Welsh Policy and Politics in Unprecedented Times

On 24th May 2019, the Wales Centre for Public Policy and the Wales Institute of Social and Economic Research, Data and Methods (WISERD) organised a conference called ‘Welsh Policy and Politics in Unprecedented Times’ which brought together 45 academics, practitioners and policy-makers to discuss present and future challenges facing Wales, notably in relation to Brexit and the new devolution of powers. Several conference attendees shared their thoughts on the conference:


Daniel Roberts (PhD student, Swansea University): “Attending and presenting at the Unprecedented Wales Conference was a fantastic experience. As a PhD student, being able to present my research to an audience of experts from a range of different disciplines was hugely beneficial. It allowed me to gain new perspectives of my framework, data, and emerging conclusions from renowned figures in Welsh academia, politics, and the third sector. It was also a fantastic opportunity to network and meet people I would not otherwise have come across – and from this, plans for further collaboration are already in place. I look forward to attending similar events in the future.”


Rhiannon Heledd Williams (Welsh Affairs Specialist, UK House of Commons): “The conference was very well-organised with a variety of speakers, and the staff were welcoming. There was an appropriate balance of presenting and discussion. The papers provided an overview of the issues facing Wales today, and as a specialist for the Welsh Affairs Committee at the House of Commons, they encouraged me to think about future possible inquiries. The papers also provided a broad scope and context, whilst also highlighting more detailed case studies, which provided a good basis to explore issues within a local and national framework. I hope a similar conference will be organised soon, as there is a shortage of conferences focusing on politics in Wales specifically, a discussion void that needs to be filled.”


Bob Smith (Honorary Senior Research Fellow, Cardiff University): “This was not only a chance to present some of my own work and get constructive and critical feedback from different relevant perspectives beyond my own policy field,  but also an opportunity to discover much more about the breadth of excellent research being undertaken in Wales on politics and public policy. A wide cross section of academics, policy makers and practitioners from a diverse set of backgrounds made for fascinating debate and discussion around some shared themes (evidence needs, research methods and theories, and the challenges of policy development). The event certainly gave me pause for thought in terms of my own work. More importantly, 20 years on from political devolution, this was a conference offering thought-provoking work which really ought to impact positively on public policy development in Wales.”


Matt Wall (Associate Professor in Politics, Swansea University): “As the Director of the WISERD Politics and Governance Research Network, I was delighted with the way that the event came together. I was particularly impressed with the wide number of organisations and practitioners who participated. One of the key goals of the network, which was founded in September 2018, was to bring academic researchers together with key stakeholders in the Welsh policy community. This conference delivered in spades on that objective, and I saw many connections being forged both during and between the various talks. The Wales Centre for Public Policy should be lauded for taking the lead on this conference, as should members of staff at WISERD and my colleague at Swansea University, Dr Bettina Petersohn, who were central to coordinating many aspects of the event.”

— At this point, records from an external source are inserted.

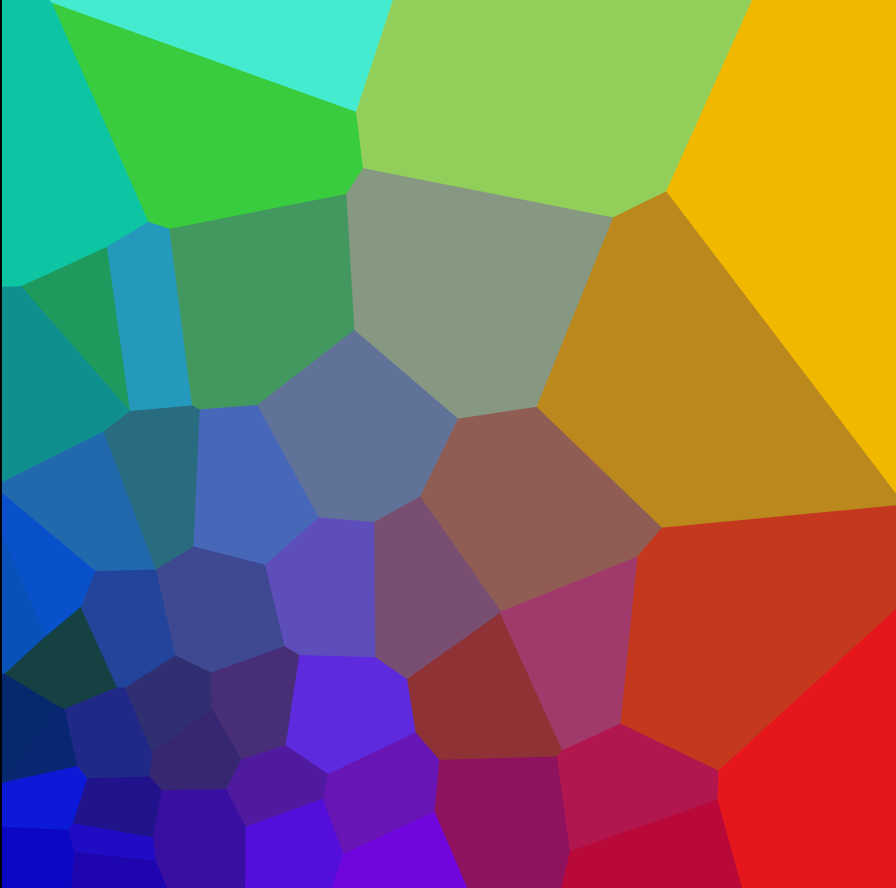
A Shadertoy shader for this pattern:

```glsl
float hash(float n) {
    return fract(sin(n * 12.9898 + 4.137) * 43758.5453);
}

// Sites follow diagonal bands: crowded near the origin, sparse at the far corner
vec2 sitePosition(float i) {
    float u = (i + 0.5) / 47.0;
    float band = 0.08 + 1.05 * u + 0.65 * pow(u, 18.0);
    float along = fract(i * 0.618034 + 0.45);
    float x = mix(max(band - 1.0, 0.0), min(band, 1.0), along);
    vec2 jitter = vec2(hash(i), hash(i + 71.3)) - 0.5;
    return clamp(vec2(x, band - x) + 0.09 * jitter, 0.0, 1.0);
}

// Red grows with x, green with y; blue is random and fades to the right
vec3 siteColor(float i) {
    vec2 p = sitePosition(i);
    float green = p.y * (1.0 - 0.4 * p.x * (1.0 - p.x));
    float blue = mix(0.2, 0.85, hash(i + 137.9)) * (1.0 - smoothstep(0.45, 0.85, p.x));
    blue += 0.2 * p.x * pow(1.0 - p.y, 5.0);
    return vec3(p.x, green, blue);
}

void mainImage(out vec4 fragColor, in vec2 fragCoord) {
    vec2 uv = fragCoord / iResolution.xy;
    float pixel = 1.0 / iResolution.y;

    // Find the two nearest sites
    float nearest = 0.0, second = 0.0;
    float d1 = 1e5, d2 = 1e5;
    for (float i = 0.0; i < 47.0; i++) {
        vec2 offset = uv - sitePosition(i);
        float d = dot(offset, offset);
        if (d < d1) {
            d2 = d1;
            second = nearest;
            d1 = d;
            nearest = i;
        } else if (d < d2) {
            d2 = d;
            second = i;
        }
    }

    // Blend across the shared border over one pixel
    float gap = distance(sitePosition(nearest), sitePosition(second));
    float border = (d2 - d1) / (2.0 * max(gap, 1e-4));
    float own = clamp(0.5 + border / pixel, 0.5, 1.0);
    vec3 color = mix(siteColor(second), siteColor(nearest), own);

    // Thin dark line on the left side
    color *= smoothstep(0.0, pixel, uv.x - 0.0015);
    fragColor = vec4(color, 1.0);
}
```
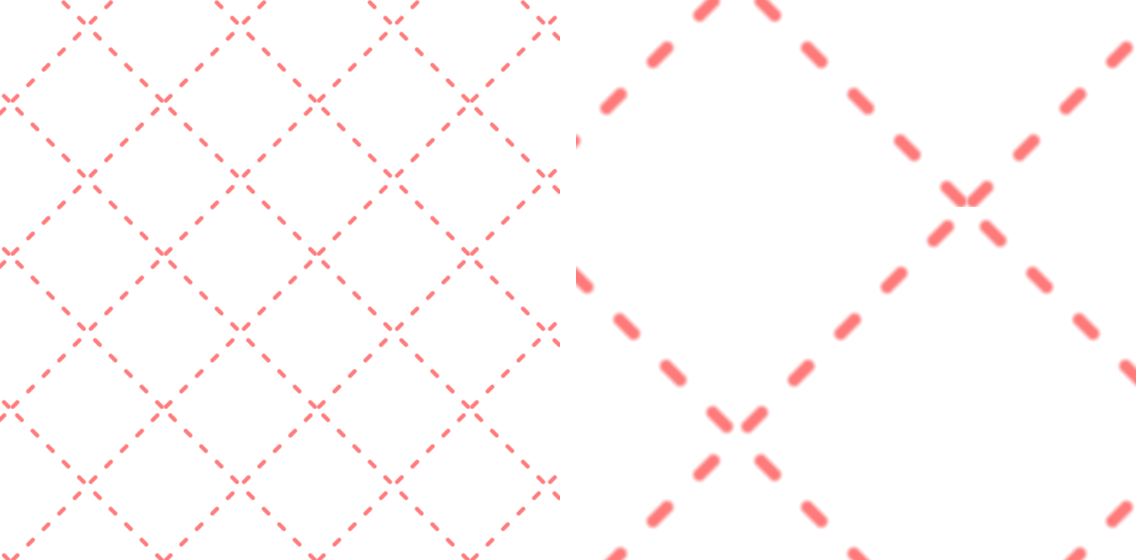
Left: the whole. Right: its middle third, enlarged.
Give the GLSL for this pattern, as a WebGL 2 fragment shader.

```glsl
#version 300 es
precision highp float;
// Diamond lattice of dashed coral diagonals on white.
// Each tile is mirrored into one half, then split into two diagonal runs of
// five round-capped dashes, drawn with a capsule distance function.

#define REPEATS 3.657              // tiles across and down the canvas
#define NODE vec2(0.0191, 0.1833)  // a crossing, measured from the top left
#define DASHES 5.0                 // dashes per run between two crossings
#define PITCH 0.1012               // vertical step between dashes, in tiles
#define FIRST_UPPER 0.0571         // first dash below a main crossing
#define FIRST_LOWER 0.0667         // first dash below a middle crossing
#define HALF_LENGTH 0.0214         // half of the dash spine
#define RADIUS 0.0133              // half of the dash width
#define SOFTNESS 0.0075            // blur of the dash edge
#define DASH_COLOR vec3(1.0, 0.48, 0.48)
#define PAPER_COLOR vec3(1.0)

uniform vec2 u_resolution;
out vec4 fragColor;

// Distance to a capsule lying along the x axis
float capsule(vec2 p, float halfLength, float radius) {
    p.x -= clamp(p.x, -halfLength, halfLength);
    return length(p) - radius;
}

// Distance to the nearest dash; p is in tiles, y pointing down
float dashedLattice(vec2 p) {
    // Mirror left and right about the crossing
    float x = abs(fract(p.x + 0.5) - 0.5);
    float y = fract(p.y);

    // Lower run leans the other way: flip it onto the same diagonal
    bool lower = y >= 0.5;
    vec2 cell = lower ? vec2(0.5 - x, y - 0.5) : vec2(x, y);
    float first = lower ? FIRST_LOWER : FIRST_UPPER;

    // Nearest dash on the diagonal
    float along = 0.5 * (cell.x + cell.y);
    float index = clamp(floor((along - first) / PITCH + 0.5), 0.0, DASHES - 1.0);
    vec2 offset = cell - (first + index * PITCH);

    // Rotate by 45 degrees into the frame of the dash
    vec2 local = vec2(offset.x + offset.y, offset.y - offset.x) * inversesqrt(2.0);
    return capsule(local, HALF_LENGTH, RADIUS);
}

void main() {
    vec2 uv = gl_FragCoord.xy / u_resolution.y;
    uv.y = 1.0 - uv.y;

    float distanceToDash = dashedLattice((uv - NODE) * REPEATS);
    float edge = max(SOFTNESS, 0.7 * REPEATS / u_resolution.y);
    float ink = 1.0 - smoothstep(-edge, edge, distanceToDash);

    fragColor = vec4(mix(PAPER_COLOR, DASH_COLOR, ink), 1.0);
}
```
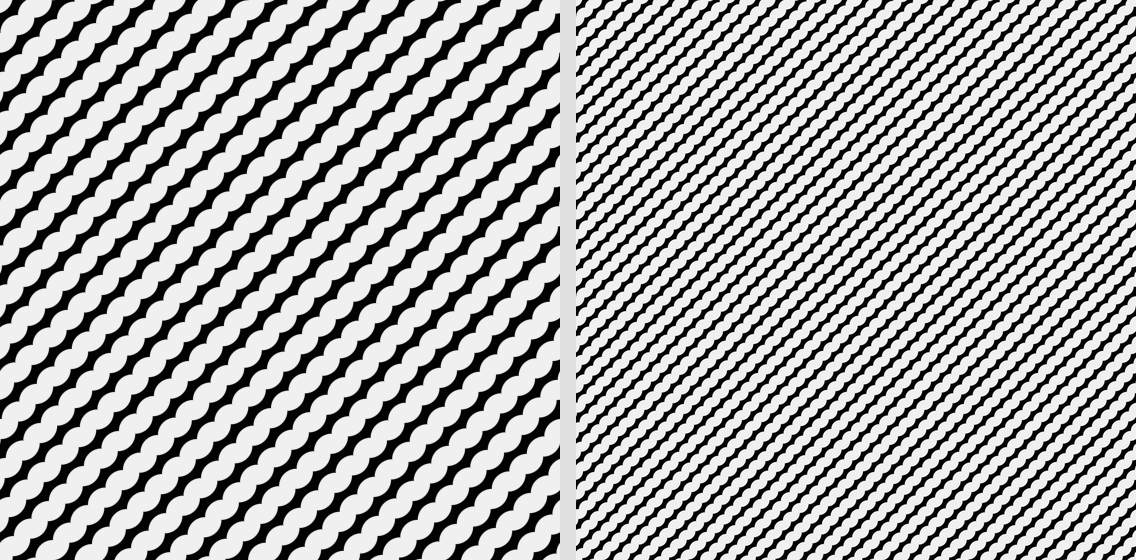
Left: one tile. Right: repeated 2 by 2.
Write a Shadertoy shader that draws this pattern.

```glsl
// Diagonal rope-like bands, pale on black, rising to the right.
// Both edges of each band are rows of quarter arcs; the two rows are
// shifted along the band. Whole counts of bands and arcs make it tile.

#define BANDS 13.0           // bands across the canvas, and down it
#define SCALLOPS 16.0        // arcs along each diagonal period
#define NECK 0.445           // cusp-to-cusp thickness, in band pitches
#define BAND_PHASE 0.987     // band centre, in band pitches
#define LOWER_CUSP 0.473     // cusp position on the lower right edge
#define UPPER_CUSP 0.083     // cusp position on the upper left edge
#define SOFTNESS 0.0014      // half width of the edge blend
#define PALE vec3(0.94)
#define DARK vec3(0.008)

const float ROOT2 = 1.41421356;

// Signed distance to one scalloped edge; side is the distance from the
// band axis towards that edge, along is counted in arcs.
float scallopEdge(float side, float along, float cusp) {
    float pitch = 1.0 / (SCALLOPS * ROOT2);
    float radius = pitch / ROOT2;
    float halfNeck = 0.5 * NECK / (BANDS * ROOT2);
    float t = (fract(along - cusp) - 0.5) * pitch;
    float d = side - halfNeck + 0.5 * pitch;
    return length(vec2(t, max(d, 0.0))) - radius;
}

void mainImage(out vec4 fragColor, in vec2 fragCoord) {
    vec2 uv = fragCoord / iResolution.xy;

    // Diagonal coordinates: across the bands and along them
    float across = BANDS * (uv.x - uv.y);
    float along = SCALLOPS * (uv.x + uv.y);
    float side = (fract(across - BAND_PHASE + 0.5) - 0.5) / (BANDS * ROOT2);

    // A band lies inside both of its edges
    float band = max(scallopEdge(side, along, LOWER_CUSP),
                     scallopEdge(-side, along, UPPER_CUSP));

    float blur = max(SOFTNESS, 0.7 / min(iResolution.x, iResolution.y));
    float cover = 1.0 - smoothstep(-blur, blur, band);
    fragColor = vec4(mix(DARK, PALE, cover), 1.0);
}
```
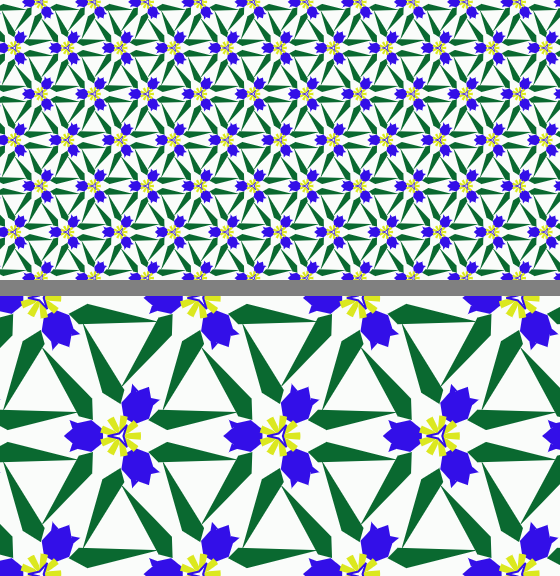
Top, the full canvas; bottom, a detail of the centre.
Reproduce this pattern procedurally as a WebGL 1 fragment shader.

```glsl
precision highp float;
// Bellflower lattice: three blue bells around a fringed yellow heart, with
// pinwheels of tapering green leaves. Each triangle of a hexagonal lattice
// is drawn by folding space around its three corners (p31m symmetry).

uniform vec2 u_resolution;

#define PITCH 0.1898        // flower spacing as a share of canvas height
#define HEART_RADIUS 12.8   // motif sizes are in hundredths of the pitch
#define SLIT_START 5.0
#define SLIT_SPREAD 0.27
#define STAR_LINE 0.65
#define PAPER vec3(0.98, 0.99, 0.98)
#define GREEN vec3(0.04, 0.41, 0.19)
#define BLUE vec3(0.20, 0.06, 0.91)
#define YELLOW vec3(0.86, 0.91, 0.12)

const vec2 BELL_AXIS = vec2(0.5, 0.8660254);
const vec2 BELL_SIDE = vec2(-0.8660254, 0.5);

// Signed distance to the line a-b, negative on its left.
float edge(vec2 p, vec2 a, vec2 b) {
  vec2 d = normalize(b - a);
  return dot(p - a, vec2(d.y, -d.x));
}

// Folds the plane into one 60 degree wedge: leaf axis at 0, bell axis at 60.
vec2 foldWedge(vec2 p) {
  p.y = abs(p.y);
  p -= 2.0 * max(dot(p, BELL_SIDE), 0.0) * BELL_SIDE;
  return vec2(p.x, abs(p.y));
}

float leafShape(vec2 p) {
  vec2 base = vec2(17.4, 10.0), belly = vec2(29.2, 3.7);
  vec2 tip = vec2(74.0, 15.0), back = vec2(23.8, 16.5);
  return max(max(edge(p, base, belly), edge(p, belly, tip)),
             max(edge(p, tip, back), edge(p, back, base)));
}

float bellShape(vec2 p) {
  vec2 q = vec2(dot(p, BELL_AXIS), abs(dot(p, BELL_SIDE)));
  vec2 neck = vec2(11.0, 4.1), shoulder = vec2(18.3, 10.0);
  vec2 waist = vec2(26.5, 8.2), inner = vec2(24.7, 7.3);
  vec2 notch = vec2(30.2, 4.6), flare = vec2(32.0, 10.0);
  float body = max(max(edge(q, waist, shoulder), edge(q, shoulder, neck)),
                   max(neck.x - q.x, q.x - 29.3));
  float sideTooth = max(edge(q, inner, notch),
                        max(edge(q, notch, flare), edge(q, flare, inner)));
  float midTooth = max(edge(q, vec2(35.6, 0.0), notch), 27.0 - q.x);
  return min(body, min(sideTooth, midTooth));
}

// Disc cut by nine slits that widen outwards.
float heartShape(vec2 p) {
  float r = length(p);
  float step40 = radians(40.0);
  float a = abs(mod(atan(p.y, p.x + 1e-5), step40) - 0.5 * step40);
  float slit = r * sin(a) - SLIT_SPREAD * max(r - SLIT_START, 0.0);
  return max(r - HEART_RADIUS, -slit);
}

// Concave three-pointed star with its points towards the bells.
float starShape(vec2 p) {
  return edge(p, vec2(1.8, 0.0), 7.6 * BELL_AXIS);
}

float cover(float d, float pixel) {
  return clamp(0.5 - d / pixel, 0.0, 1.0);
}

void main() {
  vec2 p = (gl_FragCoord.xy - 0.5 * u_resolution) / (u_resolution.y * PITCH);
  float pixel = 100.0 / (u_resolution.y * PITCH);

  // Lattice coordinates and the half of the rhombus that holds this point
  vec2 s = vec2(p.x - p.y * 0.5773503, p.y * 1.1547005);
  vec2 f = fract(s);
  float upper = step(1.0, f.x + f.y);

  float leaf = 1e3, bell = 1e3, heart = 1e3, star = 1e3, stroke = 1e3;
  for (int i = 0; i < 3; i++) {
    vec2 corner = vec2(upper);
    if (i == 1) corner = vec2(1.0, 0.0);
    if (i == 2) corner = vec2(0.0, 1.0);
    vec2 d = f - corner;
    vec2 q = foldWedge(100.0 * vec2(d.x + 0.5 * d.y, 0.8660254 * d.y));
    float outline = starShape(q);
    float limit = length(q) - 8.2;
    leaf = min(leaf, leafShape(q));
    bell = min(bell, bellShape(q));
    heart = min(heart, heartShape(q));
    star = min(star, max(outline, limit));
    stroke = min(stroke, max(abs(outline) - STAR_LINE, limit));
  }

  // Paint from back to front
  vec3 color = mix(PAPER, GREEN, cover(leaf, pixel));
  color = mix(color, BLUE, cover(bell, pixel));
  color = mix(color, YELLOW, cover(heart, pixel));
  color = mix(color, PAPER, cover(star, pixel));
  color = mix(color, BLUE, cover(stroke, pixel));
  gl_FragColor = vec4(color, 1.0);
}
```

The Wales Centre for Public Policy will look to organise a similar event next year with WISERD.